* Excerpted data *
---*---

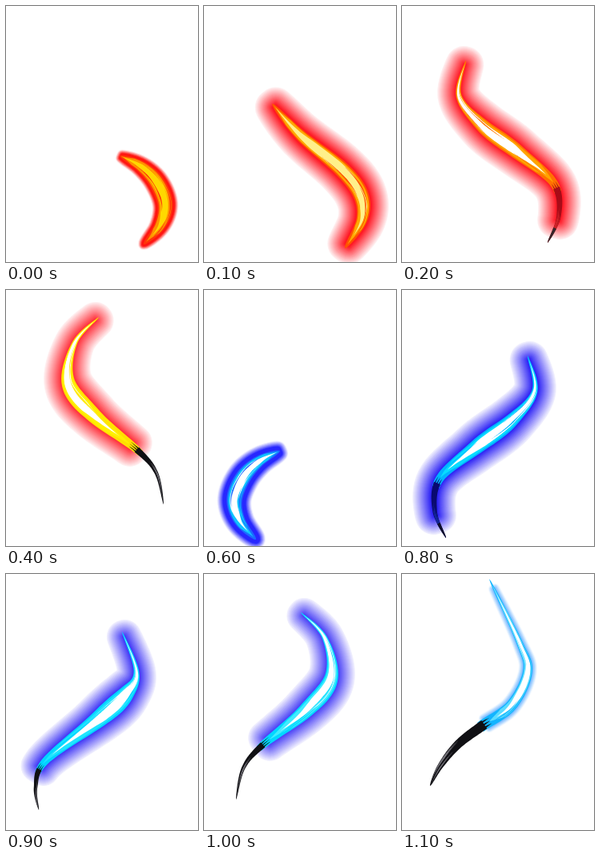
Animation, 240 px wide and 320 px high, one loop 1.2 s. Source, as an HTML page with a canvas:

```html
<!DOCTYPE html>
<html lang="en">
<head>
<meta charset="utf-8">
<title>Flame slash</title>
<style>
html, body { margin: 0; width: 100%; height: 100%; overflow: hidden; background: #fff; }
canvas { display: block; }
</style>
</head>
<body>
<canvas id="stage" width="240" height="320"></canvas>
<script>
const ctx = document.getElementById('stage').getContext('2d');
const STEP = 100, COUNT = 12;

// Centre lines from tail to head
const lines = [
  [[172,298],[192,275],[199,248],[188,220],[168,200],[142,187]],
  [[176,303],[197,268],[196,236],[172,204],[120,161],[85,122]],
  [[182,296],[196,262],[190,222],[145,183],[100,149],[71,112],[80,68]],
  [[196,281],[200,253],[188,220],[122,168],[87,136],[74,108],[92,58]],
  [[197,268],[188,229],[165,201],[110,157],[78,116],[86,66],[116,34]],
  [[202,251],[189,226],[167,199],[137,176],[100,150],[80,108],[90,72],[128,-8]]
];
// Half width: base along the line plus a bulge in the flame
const base = [10, 10, 5, 4, 4, 7];
const bulge = [0, 0, 5, 8, 6.5, 0];
// Where the glow begins and the burnt tail ends along the line
const glowFrom = [0, .04, .14, .3, .36, .45];
const burnTo = [0, 0, .31, .29, .34, .44];

const red = [255, 24, 36], blue = [42, 32, 245];
const look = (glow, reach, power, ...fills) => ({ glow, reach, power, fills });
const looks = [
  look([255, 20, 16], 7, 1.5, '#ff3408', '#ff9000', '#ffd800'),
  look(red, 23, 1, '#ff5200', '#ffa800', '#fff08a'),
  look(red, 23, .95, '#ff7200', '#ffa400', '#fff'),
  look(red, 23, .9, '#ffa800', '#ffd000', '#fff'),
  look(red, 22, .85, '#ffe000', '#fff000', '#fff'),
  look([255, 130, 50], 6, .8, '#ffc400', '#ffe400', '#fff'),
  look([40, 40, 255], 12, 1.6, '#1a6cff', '#10c4ff', '#fff'),
  look(blue, 23, 1.1, '#0c90ff', '#08ccff', '#fff'),
  look(blue, 23, .95, '#00b4ff', '#08dcff', '#fff'),
  look(blue, 21, .85, '#00d4ff', '#20e4ff', '#fff'),
  look(blue, 21, .8, '#00d8ff', '#40ecff', '#fff'),
  look([90, 170, 255], 6, .85, '#12b4ff', '#5cdcff', '#fff')
];

function random(seed) {
  return () => (seed = (seed * 16807) % 2147483647) / 2147483647;
}

function spline(points, u) {
  const last = points.length - 1, s = u * last;
  const i = Math.min(last - 1, Math.floor(s)), t = s - i;
  const [a, b, c, d] = [-1, 0, 1, 2].map(k => points[Math.max(0, Math.min(last, i + k))]);
  return [0, 1].map(k => b[k] + t / 2 * (c[k] - a[k] +
    t * (2 * a[k] - 5 * b[k] + 4 * c[k] - d[k] + t * (3 * (b[k] - c[k]) + d[k] - a[k]))));
}

function halfWidth(k, u) {
  const arch = Math.max(0, Math.sin(Math.PI * u));
  return base[k] * arch ** .7 + bulge[k] * Math.exp(-(((u - .58) / .17) ** 2));
}

// Outline of a strand; shift moves it sideways in units of half width
function ribbon({ points, k }, from, to, scale, shift = 0, taper = 0) {
  const left = [], right = [], n = 50;
  for (let i = 0; i <= n; i++) {
    const v = i / n, u = Math.max(0, Math.min(1, from + (to - from) * v));
    const [x, y] = spline(points, u);
    const p = spline(points, Math.max(0, u - .005)), q = spline(points, Math.min(1, u + .005));
    const len = Math.hypot(q[0] - p[0], q[1] - p[1]) || 1;
    const nx = (p[1] - q[1]) / len, ny = (q[0] - p[0]) / len;
    const half = halfWidth(k, u), m = half * shift;
    const r = half * scale * (taper ? Math.min(1, v / taper, (1 - v) / taper) : 1);
    left.push([x + nx * (m + r), y + ny * (m + r)]);
    right.unshift([x + nx * (m - r), y + ny * (m - r)]);
  }
  const path = new Path2D();
  left.concat(right).forEach(p => path.lineTo(p[0], p[1]));
  path.closePath();
  return path;
}

function fill(path, color) {
  ctx.fillStyle = color;
  ctx.fill(path);
}

function drawGlow(flame, { glow, reach, power }) {
  const path = ribbon(flame, glowFrom[flame.k], .97, 1);
  ctx.lineJoin = ctx.lineCap = 'round';
  for (let r = reach; r > 0; r--) {
    const a = Math.min(1, .07 + power * (1 - r / reach));
    ctx.strokeStyle = `rgb(${glow.map(c => Math.round(255 + (c - 255) * a))})`;
    ctx.lineWidth = 2 * r;
    ctx.stroke(path);
  }
}

function drawTail(flame, warm) {
  const end = burnTo[flame.k];
  if (!end) return;
  const rnd = random(91 + flame.k), hot = flame.k === 2;
  const dark = !hot ? '#101014' : warm ? '#a80c18' : '#0a0a70';
  const pale = !hot ? '#77757c' : warm ? '#e03030' : '#1838b0';
  fill(ribbon(flame, 0, end, .9), dark);
  for (let i = -1; i < 2; i++) {
    fill(ribbon(flame, end - .07, end + .03, .25, i * .55, .5), dark);
  }
  for (let i = 0; i < 5; i++) {
    const a = rnd() * end * .35;
    fill(ribbon(flame, a, a + end * .5, .14, rnd() * 1.3 - .65, .5), pale);
  }
  if (hot) fill(ribbon(flame, 0, .1, .9), warm ? '#38262a' : '#10102c');
}

function drawFlame(index) {
  const k = index % 6, warm = index < 6;
  const points = warm ? lines[k] : lines[k].map(([x, y]) => [237 - x, y + 14]);
  const flame = { points, k };
  const [body, mid, core] = looks[index].fills;
  const start = burnTo[k], at = v => start + (1 - start) * v;
  const rnd = random(317 + k * 29);

  ctx.fillStyle = '#fff';
  ctx.fillRect(0, 0, 240, 320);
  drawGlow(flame, looks[index]);
  fill(ribbon(flame, Math.max(0, start - .02), 1, 1), body);
  fill(ribbon(flame, at(.04), at(.98), .8, 0, .12), mid);
  fill(ribbon(flame, at(.1), at(.96), .58, 0, .25), core);
  for (let i = 0; i < 7; i++) {
    const a = rnd() * .6, side = rnd() < .5 ? -1 : 1;
    fill(ribbon(flame, at(a), at(a + .3), .09, side * (.3 + rnd() * .4), .5), i % 2 ? mid : body);
  }
  drawTail(flame, warm);
}

let shown = -1;
const begin = performance.now();
function tick() {
  const index = Math.floor((performance.now() - begin) / STEP) % COUNT;
  if (index !== shown) drawFlame(shown = index);
  requestAnimationFrame(tick);
}
tick();
</script>
</body>
</html>
```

---*---

* What is expected *
In the copy you write, the data above must appear exactly, with no pictures.

* Answer box *
Animation, 240 px wide and 320 px high, one loop 1.2 s. Source, as an HTML page with a canvas:

```html
<!DOCTYPE html>
<html lang="en">
<head>
<meta charset="utf-8">
<title>Flame slash</title>
<style>
html, body { margin: 0; width: 100%; height: 100%; overflow: hidden; background: #fff; }
canvas { display: block; }
</style>
</head>
<body>
<canvas id="stage" width="240" height="320"></canvas>
<script>
const ctx = document.getElementById('stage').getContext('2d');
const STEP = 100, COUNT = 12;

// Centre lines from tail to head
const lines = [
  [[172,298],[192,275],[199,248],[188,220],[168,200],[142,187]],
  [[176,303],[197,268],[196,236],[172,204],[120,161],[85,122]],
  [[182,296],[196,262],[190,222],[145,183],[100,149],[71,112],[80,68]],
  [[196,281],[200,253],[188,220],[122,168],[87,136],[74,108],[92,58]],
  [[197,268],[188,229],[165,201],[110,157],[78,116],[86,66],[116,34]],
  [[202,251],[189,226],[167,199],[137,176],[100,150],[80,108],[90,72],[128,-8]]
];
// Half width: base along the line plus a bulge in the flame
const base = [10, 10, 5, 4, 4, 7];
const bulge = [0, 0, 5, 8, 6.5, 0];
// Where the glow begins and the burnt tail ends along the line
const glowFrom = [0, .04, .14, .3, .36, .45];
const burnTo = [0, 0, .31, .29, .34, .44];

const red = [255, 24, 36], blue = [42, 32, 245];
const look = (glow, reach, power, ...fills) => ({ glow, reach, power, fills });
const looks = [
  look([255, 20, 16], 7, 1.5, '#ff3408', '#ff9000', '#ffd800'),
  look(red, 23, 1, '#ff5200', '#ffa800', '#fff08a'),
  look(red, 23, .95, '#ff7200', '#ffa400', '#fff'),
  look(red, 23, .9, '#ffa800', '#ffd000', '#fff'),
  look(red, 22, .85, '#ffe000', '#fff000', '#fff'),
  look([255, 130, 50], 6, .8, '#ffc400', '#ffe400', '#fff'),
  look([40, 40, 255], 12, 1.6, '#1a6cff', '#10c4ff', '#fff'),
  look(blue, 23, 1.1, '#0c90ff', '#08ccff', '#fff'),
  look(blue, 23, .95, '#00b4ff', '#08dcff', '#fff'),
  look(blue, 21, .85, '#00d4ff', '#20e4ff', '#fff'),
  look(blue, 21, .8, '#00d8ff', '#40ecff', '#fff'),
  look([90, 170, 255], 6, .85, '#12b4ff', '#5cdcff', '#fff')
];

function random(seed) {
  return () => (seed = (seed * 16807) % 2147483647) / 2147483647;
}

function spline(points, u) {
  const last = points.length - 1, s = u * last;
  const i = Math.min(last - 1, Math.floor(s)), t = s - i;
  const [a, b, c, d] = [-1, 0, 1, 2].map(k => points[Math.max(0, Math.min(last, i + k))]);
  return [0, 1].map(k => b[k] + t / 2 * (c[k] - a[k] +
    t * (2 * a[k] - 5 * b[k] + 4 * c[k] - d[k] + t * (3 * (b[k] - c[k]) + d[k] - a[k]))));
}

function halfWidth(k, u) {
  const arch = Math.max(0, Math.sin(Math.PI * u));
  return base[k] * arch ** .7 + bulge[k] * Math.exp(-(((u - .58) / .17) ** 2));
}

// Outline of a strand; shift moves it sideways in units of half width
function ribbon({ points, k }, from, to, scale, shift = 0, taper = 0) {
  const left = [], right = [], n = 50;
  for (let i = 0; i <= n; i++) {
    const v = i / n, u = Math.max(0, Math.min(1, from + (to - from) * v));
    const [x, y] = spline(points, u);
    const p = spline(points, Math.max(0, u - .005)), q = spline(points, Math.min(1, u + .005));
    const len = Math.hypot(q[0] - p[0], q[1] - p[1]) || 1;
    const nx = (p[1] - q[1]) / len, ny = (q[0] - p[0]) / len;
    const half = halfWidth(k, u), m = half * shift;
    const r = half * scale * (taper ? Math.min(1, v / taper, (1 - v) / taper) : 1);
    left.push([x + nx * (m + r), y + ny * (m + r)]);
    right.unshift([x + nx * (m - r), y + ny * (m - r)]);
  }
  const path = new Path2D();
  left.concat(right).forEach(p => path.lineTo(p[0], p[1]));
  path.closePath();
  return path;
}

function fill(path, color) {
  ctx.fillStyle = color;
  ctx.fill(path);
}

function drawGlow(flame, { glow, reach, power }) {
  const path = ribbon(flame, glowFrom[flame.k], .97, 1);
  ctx.lineJoin = ctx.lineCap = 'round';
  for (let r = reach; r > 0; r--) {
    const a = Math.min(1, .07 + power * (1 - r / reach));
    ctx.strokeStyle = `rgb(${glow.map(c => Math.round(255 + (c - 255) * a))})`;
    ctx.lineWidth = 2 * r;
    ctx.stroke(path);
  }
}

function drawTail(flame, warm) {
  const end = burnTo[flame.k];
  if (!end) return;
  const rnd = random(91 + flame.k), hot = flame.k === 2;
  const dark = !hot ? '#101014' : warm ? '#a80c18' : '#0a0a70';
  const pale = !hot ? '#77757c' : warm ? '#e03030' : '#1838b0';
  fill(ribbon(flame, 0, end, .9), dark);
  for (let i = -1; i < 2; i++) {
    fill(ribbon(flame, end - .07, end + .03, .25, i * .55, .5), dark);
  }
  for (let i = 0; i < 5; i++) {
    const a = rnd() * end * .35;
    fill(ribbon(flame, a, a + end * .5, .14, rnd() * 1.3 - .65, .5), pale);
  }
  if (hot) fill(ribbon(flame, 0, .1, .9), warm ? '#38262a' : '#10102c');
}

function drawFlame(index) {
  const k = index % 6, warm = index < 6;
  const points = warm ? lines[k] : lines[k].map(([x, y]) => [237 - x, y + 14]);
  const flame = { points, k };
  const [body, mid, core] = looks[index].fills;
  const start = burnTo[k], at = v => start + (1 - start) * v;
  const rnd = random(317 + k * 29);

  ctx.fillStyle = '#fff';
  ctx.fillRect(0, 0, 240, 320);
  drawGlow(flame, looks[index]);
  fill(ribbon(flame, Math.max(0, start - .02), 1, 1), body);
  fill(ribbon(flame, at(.04), at(.98), .8, 0, .12), mid);
  fill(ribbon(flame, at(.1), at(.96), .58, 0, .25), core);
  for (let i = 0; i < 7; i++) {
    const a = rnd() * .6, side = rnd() < .5 ? -1 : 1;
    fill(ribbon(flame, at(a), at(a + .3), .09, side * (.3 + rnd() * .4), .5), i % 2 ? mid : body);
  }
  drawTail(flame, warm);
}

let shown = -1;
const begin = performance.now();
function tick() {
  const index = Math.floor((performance.now() - begin) / STEP) % COUNT;
  if (index !== shown) drawFlame(shown = index);
  requestAnimationFrame(tick);
}
tick();
</script>
</body>
</html>
```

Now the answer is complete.